Log-jam at ports
UK firms halt supplies amid Irish border chaos
Percy Pig has become a victim of Brexit paperwork
UPDATE 9 JAN: Marks & Spencer and Debenhams are among a number of UK companies which have suspended supplies to Northern Ireland because of delays caused by Brexit red tape.
M&S said it feared its food would not reach its destination and therefore it would temporarily halt shipments.
Problems are also mounting for retailers that use the UK as a distribution hub for European business which face possible tariffs if they re-export goods to the EU.
M&S chief executive Steve Rowe said: “The best example I can give you of that is Percy Pig.
“Percy Pig is actually manufactured in Germany. If it comes to the UK and we then send it to Ireland, in theory it would have some tax on it.”
The tax implication has also hit exports of the sweets to stores in France and the Czech Republic.
The rules of origin requirement has also persuaded Debenhams to stop shipping goods to Northern Ireland.
Other retailers, including John Lewis and TKMaxx, have identified similar problems – and have suspended some of their European sales.
Parcels giant DPD has suspended some services, while Scottish seafood exporter John Ross said the chaos at ports was like being “thrown in the cold Atlantic without a lifejacket”.
Most hauliers are being caught without the required paperwork. While the trade deal avoids tariffs and quotas, companies now require documentation such as export health certificates and declarations.
The Road Haulage Association, the trade body representing road transport and freight logistics operators, told the Evening Standard in London the “real extent of the impact this red tape is having on industry and businesses” will only start to be felt in the coming weeks because volumes for import and export are at the lowest point in the year.
Traffic through the port of Dover is currently down 85% from its 2019 average and some firms were stockpiling before the Brexit deadline.
Cabinet Office minister Michael Gove admitted on Friday that although disruption at Britain’s borders has not yet been “too profound”, “it is the case that in the weeks ahead, we expect that there will be significant additional disruption – particularly on the Dover-Calais route”.
Tavish Scott: ‘confusion everywhere’ (pic: Terry Murden)

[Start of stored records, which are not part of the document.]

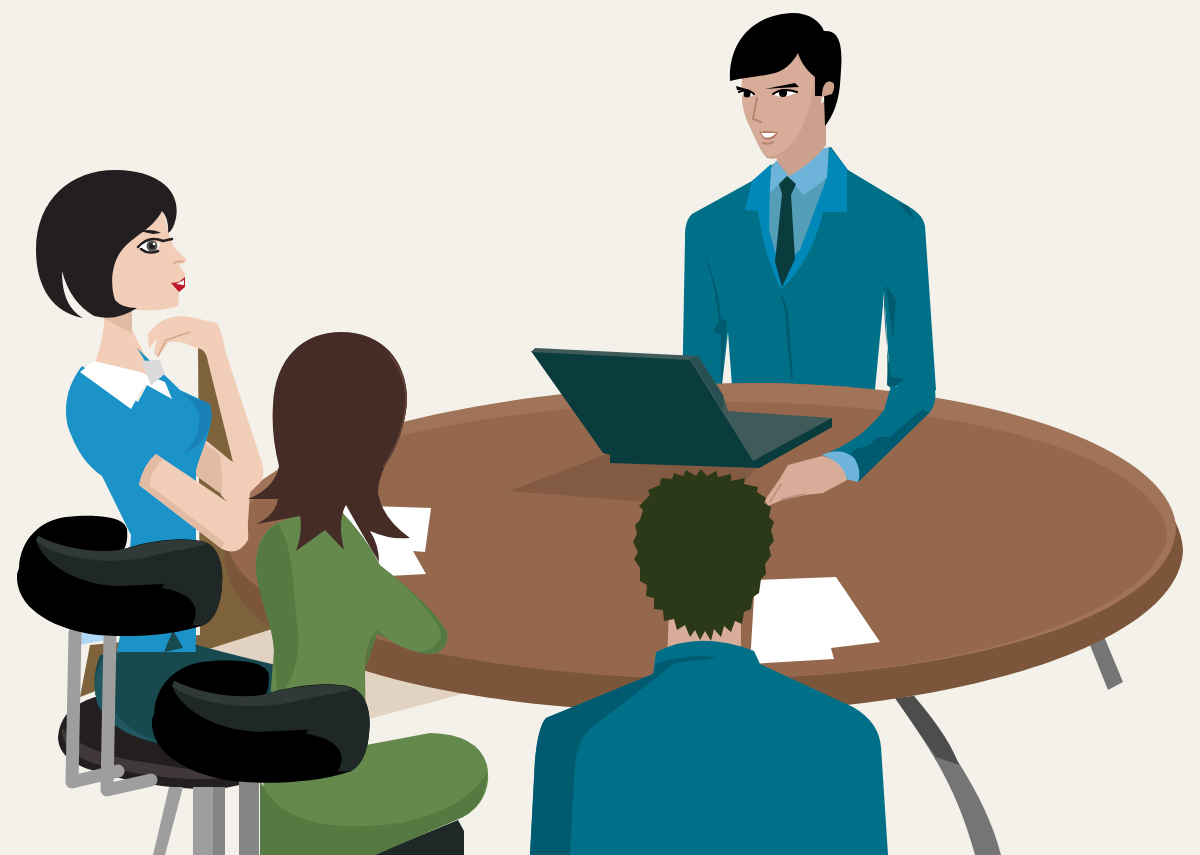
<!DOCTYPE html>
<html lang="en">
<head>
<meta charset="utf-8">
<title>Round table meeting</title>
<style>
:root{--wall:#f4f1ea;--suit:#007089;--suit-dark:#005a70;--lapel:#0088b8;--shirt:#6db3da;--tie:#0a3c3d;--wood:#95684d;--wood-rim:#a17358;--wood-side:#7c563b;--skin:#f2cdb7;--skin-shade:#e2bba5;--tan:#cba18d;--tan-light:#d7ad99;--blue:#1c93c8;--blue-dark:#1a80b8;--green:#65884d;--green-dark:#557a41;--brown:#452c27;--hair:#231f20;--chair:#1f2826;--steel:#9e9e9e;--steel-dark:#858585}
html,body{margin:0;height:100%;overflow:hidden;background:var(--wall)}
svg{display:block;width:1200px;height:855px}
.suit{fill:var(--suit)}.suit-dark{fill:var(--suit-dark)}.lapel{fill:var(--lapel)}.shirt{fill:var(--shirt)}.tie{fill:var(--tie)}
.skin{fill:var(--skin)}.skin-shade{fill:var(--skin-shade)}.tan{fill:var(--tan)}.tan-light{fill:var(--tan-light)}
.blue{fill:var(--blue)}.blue-dark{fill:var(--blue-dark)}.green{fill:var(--green)}.green-dark{fill:var(--green-dark)}
.brown{fill:var(--brown)}.hair{fill:var(--hair)}.chair{fill:var(--chair)}.paper{fill:#fff}
.steel{fill:none;stroke:var(--steel);stroke-width:13;stroke-linecap:round;stroke-linejoin:round}
.line{fill:none;stroke-linecap:round}
</style>
</head>
<body>
<svg viewBox="0 0 1200 855" role="img" aria-label="Four colleagues meeting at a round table">
<defs>
<g id="backrest">
<path d="M19 568C20 540 40 520 66 517C95 514 124 516 127 529C128 540 126 546 124 549C150 540 185 536 205 542C220 549 223 567 222 583C221 605 215 619 204 625C170 637 120 638 90 634C50 627 15 607 17 574Z"/>
<path class="chair" d="M38 536C60 547 100 556 124 549C155 540 192 537 207 543C220 549 224 570 222 585C221 606 214 620 204 625H192C200 612 198 594 162 588C166 580 164 585 162 584L120 586C80 586 43 565 36 540Z"/>
<path fill="#303936" d="M38 536C65 550 102 554 124 549C150 541 185 536 207 543C200 548 172 550 148 557C110 566 55 558 36 541Z"/>
</g>
</defs>
<rect width="1200" height="855" fill="var(--wall)"/>

<g id="table-legs">
<path fill="#757575" d="M1088 640L1108 690L1123 682L1103 634Z"/>
<path fill="#757575" d="M895 698C935 755 957 790 975 855H1001C988 805 962 765 914 696Z"/>
<path fill="#4d4d4d" d="M895 698L936 757L959 765C950 740 930 715 914 696Z"/>
</g>

<g id="presenter">
<path class="suit" d="M752 181L692 214C685 221 685 230 685 240L682 400H878L884 290L890 381L915 400L936 390L925 226C923 216 916 211 908 206L848 170L831 147L776 162Z"/>
<path fill="var(--wall)" d="M728 332L733 400H720L722 385Z"/>
<path fill="var(--wall)" d="M884 295L874 400H895L889 378Z"/>
<g class="suit-dark">
<path d="M700 243C712 270 718 290 721 318L727 322L724 355L721 390V335L713 331L719 322C716 292 711 270 700 243Z"/>
<path d="M884 268C883 300 885 340 891 377L904 379L892 389L887 385C889 350 884 310 884 268Z"/>
<path d="M886 285L896 300L893 340Z"/>
<path d="M780 293C790 306 788 320 790 338L793 380L791 379L786 330C786 314 784 305 780 293Z"/>
<path d="M898 203L915 221L908 206Z"/>
</g>
<path class="lapel" d="M771 164L752 181L745 210L758 211C762 240 769 265 781 289C800 272 815 246 823 212H847V169L830 148L826 178L783 265Z"/>
<path fill="#559eb7" d="M770 180L769 230L780 270L800 250L826 180L800 170Z"/>
<path class="shirt" d="M776 161L771 168L770 193L786 177L804 195L827 178L829 147Z"/>
<path class="tan" d="M776 157L778 163L789 176C807 166 820 154 826 145V100L778 130Z"/>
<path class="tie" d="M779 184L787 176L796 184L791 195L795 259L782 287L775 262L782 194Z"/>
<path d="M823 73L840 68C842 90 836 113 825 126L824 95Z"/>
<path class="tan" d="M742 78C741 98 742 112 750 127C756 140 762 154 767 158C773 160 780 158 786 153C806 142 817 126 822 97L832 94C837 84 833 78 824 83L800 52Z"/>
<path class="tan-light" d="M742 80C741 101 743 112 751 127C757 140 763 154 768 157C780 157 798 142 804 122C810 105 815 90 813 75L795 55Z"/>
<path d="M730 81C728 40 755 14 793 13C809 13 820 21 824 31C843 29 843 54 840 80L835 84C827 77 822 85 822 96H815V77C806 70 801 62 798 53C792 64 783 71 775 73C760 77 746 77 730 81Z"/>
<path d="M765 89L795 83L799 87L779 88ZM736 86L750 90L752 93L737 90Z"/>
<path class="paper" d="M774 95Q782 87 796 93Q784 99 774 95ZM740 93Q748 89 754 95Q746 99 740 93Z"/>
<path class="line" stroke="#000" stroke-width="2" d="M773 94Q782 87 797 92M739 92Q748 88 754 94"/>
<circle cx="783" cy="93" r="4"/><circle cx="747" cy="94" r="3.5"/>
<path class="line" stroke="#b58673" stroke-width="2" d="M757 98L753 119L761 122M763 143Q769 145 773 142"/>
<path fill="#b97867" d="M759 132L766 131L778 132Q774 142 764 139Z"/><path class="paper" d="M761 133L776 133Q771 139 764 137Z"/>
</g>

<path id="floor-shadow" fill="#e2d2c1" d="M180 650L290 620L470 692L365 720L250 700Z"/>
<path id="chair-panel" fill="#7d623c" d="M198 345L212 350L250 465L300 620L190 655L80 697L90 645L200 635Z"/>
<g id="table">
<path fill="var(--wood-side)" d="M225 560C222 455 470 383 770 383C1010 388 1178 465 1183 550C1180 645 950 713 700 713C420 710 230 650 225 560Z"/>
<path fill="var(--wood-rim)" d="M227 525C250 440 490 383 770 383C1010 388 1176 455 1176 530C1170 615 970 678 710 679C430 677 215 600 227 525Z"/>
<path fill="var(--wood)" d="M229 535C260 450 480 402 730 402C990 403 1167 465 1167 538C1150 615 960 678 710 679C430 677 215 608 229 535Z"/>
</g>

<g id="laptop">
<path fill="#835b43" d="M509 491L610 453L760 465L720 508Z"/>
<path class="tie" d="M531 351L690 357L755 460L832 418V427L759 468L610 463V455L603 453Z"/>
<path fill="#3e5a59" d="M535 348L698 356L723 395L728 411L832 418L753 461L690 360L531 352Z"/>
<path class="tie" d="M753 461L832 418V427L759 468Z"/>
<path fill="#285050" d="M690 358L698 356L723 395V411Z"/>
</g>
<g class="paper" id="papers">
<path d="M340 505L431 508L425 552L413 551L426 574L370 577Z"/>
<path d="M755 580L836 577L880 642L831 648L834 659L750 664Z"/>
</g>
<g id="pointing-arm">
<path class="suit" d="M891 386L935 389Q937 403 930 412L858 482L830 452C855 441 870 428 884 410Z"/>
<path class="suit-dark" d="M850 456C858 442 866 452 875 439C885 433 889 442 896 431L922 410L930 412L858 482Z"/>
<path class="shirt" d="M822 455Q842 446 855 459Q862 472 858 482L846 479Q842 463 822 455Z"/>
<path class="tan-light" d="M822 456Q843 461 847 480L823 493L805 495L782 500L768 506L765 500L779 480L788 465Z"/>
<path class="line" stroke="#b98f7c" stroke-width="1.5" d="M770 502L781 484M782 499L804 494"/>
</g>

<g id="listener-blue">
<path class="skin" d="M197 433L230 460L262 480L245 498L215 490Z"/>
<path class="skin-shade" d="M198 438L220 455L224 496L195 475Z"/>
<path class="skin" d="M148 334C158 320 172 314 190 317L217 323Q223 335 225 350L262 463Q267 480 255 487Q241 490 237 478L208 362Q206 348 196 348Q180 340 169 342L158 357L154 353L157 338L149 349Z"/>
<path class="line" stroke="#d6a58e" stroke-width="1.5" d="M158 356L166 340L190 332"/>
<path class="skin" d="M105 310L132 300V330L150 365L140 395L90 375Q104 345 105 310Z"/>
<path class="skin-shade" d="M103 318L132 306V333Z"/>
<path class="blue" d="M82 366C67 385 63 407 68 427C76 450 87 466 102 476L131 535L122 650L196 652L196 470C205 440 215 425 210 404L180 390L137 348L153 374L138 402Z"/>
<path class="blue-dark" d="M179 392L199 400Q216 402 210 425Q204 446 183 454Q201 440 199 413Q194 401 179 392Z"/>
<path class="paper" d="M94 361L80 372L131 409L145 384L172 399L165 382L140 372Z"/>
<path fill="#d9d9d9" d="M141 361L160 360L165 374L151 385Z"/>
<path class="skin" d="M156 454L235 507Q250 518 248 540Q238 557 222 549L139 485Q143 465 156 454Z"/>
<path class="skin-shade" d="M156 454L163 460Q150 470 150 486L224 542L222 549L139 485Q143 465 156 454Z"/>
<path class="skin" d="M224 470L250 490L247 540L234 510L221 495Z"/>
<path class="skin" d="M112 226L162 208L170 238L174 247L187 260L179 265L185 274L184 285L179 290L178 306Q158 313 128 309L105 295Z"/>
<path class="hair" d="M36 250C36 198 73 169 117 170C158 171 181 190 176 218Q173 231 168 233Q169 219 162 211C152 230 134 235 122 250C113 261 109 281 115 300Q122 308 137 308Q116 322 94 316Q70 302 62 271C62 290 66 308 83 318C51 312 36 285 36 250Z"/>
<path class="hair" d="M139 231Q153 228 161 233L153 234Z"/>
<path class="paper" d="M139 247Q149 237 160 244L157 251Q147 254 139 247Z"/>
<path class="line" stroke="#231f20" stroke-width="2.5" d="M138 247Q149 235 163 241L172 239M141 249Q149 255 158 251"/>
<circle cx="152" cy="246" r="5.5" fill="#555"/><circle class="hair" cx="152" cy="246" r="3"/><circle class="paper" cx="154" cy="244" r="1.3"/>
<path class="line" stroke="#dba28b" stroke-width="1.5" d="M174 263Q179 260 184 262"/>
<path fill="#c1172c" d="M171 283L179 282L185 277L185 287L179 292Z"/><path class="paper" d="M176 284L184 280V285Z"/>
</g>

<g id="stool-left">
<path class="hair" d="M58 737Q60 708 95 697L280 750Q270 785 215 789Q150 790 85 768Q58 757 58 737Z"/>
<path fill="#413939" d="M62 728Q80 750 130 760L240 777Q170 785 92 763Q60 750 62 728Z"/>
<path fill="#17494f" d="M100 655L190 643Q225 653 276 665V720L180 745Q125 745 98 705Q90 680 100 655Z"/>
<path fill="#205760" d="M118 650L110 705Q130 738 172 744Q115 739 98 705Q90 680 103 658Z"/>
<path class="blue" d="M121 630L193 622L196 652H117Z"/>
<path fill="#17494f" d="M164 652L173 630L183 648Z"/>
<path fill="#b0d8f8" d="M80 633H105V640L80 645Z"/>
<path class="steel" d="M75 633L72 782L118 771M110 635L107 790L151 780"/>
<path fill="var(--steel)" d="M169 787L153 855H165L183 787ZM193 787H225V855H193Z"/>
<path fill="var(--steel-dark)" d="M213 787H225V855H213Z"/>
<use href="#backrest"/>
</g>

<g id="listener-green">
<path class="chair" d="M380 852L458 820L464 831V855H360Z"/>
<path class="green" d="M290 518C266 524 255 542 256 570C259 600 273 625 274 650L262 800L260 855H375Q420 835 463 817C485 805 491 784 487 765Q478 734 430 733L366 745L365 670Q366 640 377 630Q400 652 432 654Q450 650 447 632Q432 606 380 565Q365 535 338 508Z"/>
<path class="green-dark" d="M278 523C296 555 292 590 298 632C301 660 290 685 278 700L274 650C273 625 259 600 256 570Q255 537 278 523ZM260 780C280 830 350 830 400 823Q465 810 487 773Q486 804 463 817L375 855H260ZM386 570Q430 606 441 632Q440 650 415 653Q450 658 447 632Q432 606 386 570ZM377 630Q386 638 396 642L377 634L366 668Q366 640 377 630Z"/>
<path class="brown" d="M273 405C275 358 303 332 341 332C382 332 407 360 407 400C406 440 378 465 378 493Q382 518 410 538Q390 540 370 531Q379 545 379 562Q363 536 346 505Q337 520 344 550L325 530L296 551Q303 531 300 516L257 524Q276 514 278 499L248 499Q275 488 279 466Q271 435 273 405Z"/>
<path class="line" stroke="#5f4037" stroke-width="2" d="M390 355Q407 376 406 402Q403 439 383 467"/>
</g>

<g id="stool-front">
<path fill="var(--steel-dark)" d="M239 778H259V855H239Z"/>
<use href="#backrest" transform="translate(134 137) scale(1.06 1.015)"/>
</g>

<g id="listener-front">
<path class="tan-light" d="M669 610H741V660H667Z"/>
<path class="suit" d="M656 652Q700 630 754 651L760 664L853 707Q879 722 881 747L888 855H530L535 760Q538 727 546 718L653 674Z"/>
<path class="suit-dark" d="M653 674L546 718Q538 727 535 760L530 855H570L574 780Q575 742 590 729Q630 698 675 663L718 658Q690 652 656 664Z"/>
<path fill="#2c3918" d="M643 510L639 506L650 495L648 490L660 485L661 478L672 479L674 473L683 476L686 470L696 476L701 469L707 476L716 471L718 477L731 474L731 481L745 478L744 484L758 487L757 492L766 498L764 503L771 507L769 517L774 522L771 530L774 541L769 547L771 556L765 564L766 574L761 579L759 593L753 597L751 609L744 612L742 624L735 621L731 632L724 626L721 637L714 629L711 641L705 631L700 640L695 630L690 637L685 625L677 630L674 619L664 621L663 610L654 609L654 598L646 596L647 585L640 581L640 568L634 559L638 552L633 542L637 534L635 525L640 520Z"/>
</g>
</svg>
</body>
</html>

Tavish Scott, chief executive of the Scottish Salmon Producers Organisation, said: “Had a deal been concluded even a couple of months ago, that would have given our producers and hauliers the time to test out the new systems, trial the paperwork and get everything in place.
“As it is, we have had lorry loads of salmon stuck in Scotland, waiting for the right paperwork, we have seen delays in France because of IT problems in bringing in whole new systems and confusion everywhere.”
Some ferries serving the Republic of Ireland have been booked up as traders avoid Britain to get to and from Europe.
One Irish port recorded a sixfold increase in freight on direct routes with Europe this week, while traffic on Irish Sea routes has halved.
At the same time there was a 50% decline in freight volumes between Rosslare Europort and Fishguard in Wales as businesses and transport companies avoided the new post-Brexit customs and regulatory controls at the EU-UK border.
There have been 1,148 freight units carried on 18 direct sailings between Rosslare and Dunkirk and Cherbourg in France with DFDS and Stena and to Bilbao in Spain on Brittany Ferries between 2-7 January compared with 197 units on three services last year.
Rosslare Europort told the Irish Times it was speaking to other shipping lines about setting up new direct services given the level of interest in avoiding Brexit checks through Britain.
The Republic has temporarily eased customs checks to allow lorries from Britain to get goods to market.
Amid claim and counter claim over who is responsible for vehicles being turned away at ports, the republic’s revenue department said part of the blame rested with businesses which had failed to prepare for the Brexit change.
It said British firms had not understood the extra requirements they should have known about in advance.
Customs arrangements were relaxed to help ease a backlog of lorries already building up in England and Wales.
Exporters can use an emergency movement reference number (MRN) to allow them to board ferries if they are unable to complete all the necessary paperwork.
The Irish Road Haulage Association claimed IT systems are not working properly and had not been tested, an assertion rejected by the Revenue department.
The Revenue said that its systems were “operating fully and correctly” and that “without exception” every system-related query that it has investigated “was a user error rather than a system error”.
Hauliers which would normally cross from Holyhead in Wales to Dublin and drop off goods north and south of the border are choosing to reroute through Scotland and cross to Northern Ireland instead to try to avoid delays, according to The Independent.
Another problem is a shortage of vets to carry out required checks on food consignments. Also, the customs system does not allow for a whole consignment to be declared under one number. Instead, declarations need to be made for each type of good that is being transported, creating a significant burden of administrative work.
Seamus Leheny, policy manager at Logistics UK, said implementing customs controls and food safety controls together on 1 January “is just too much”.
“The problem is that suppliers of produce are not ready. When goods are being collected in England, those goods are not ready. The customs haven’t been done, the SPS [food safety control] hasn’t been done.
“The message just hasn’t got through what they need to do.”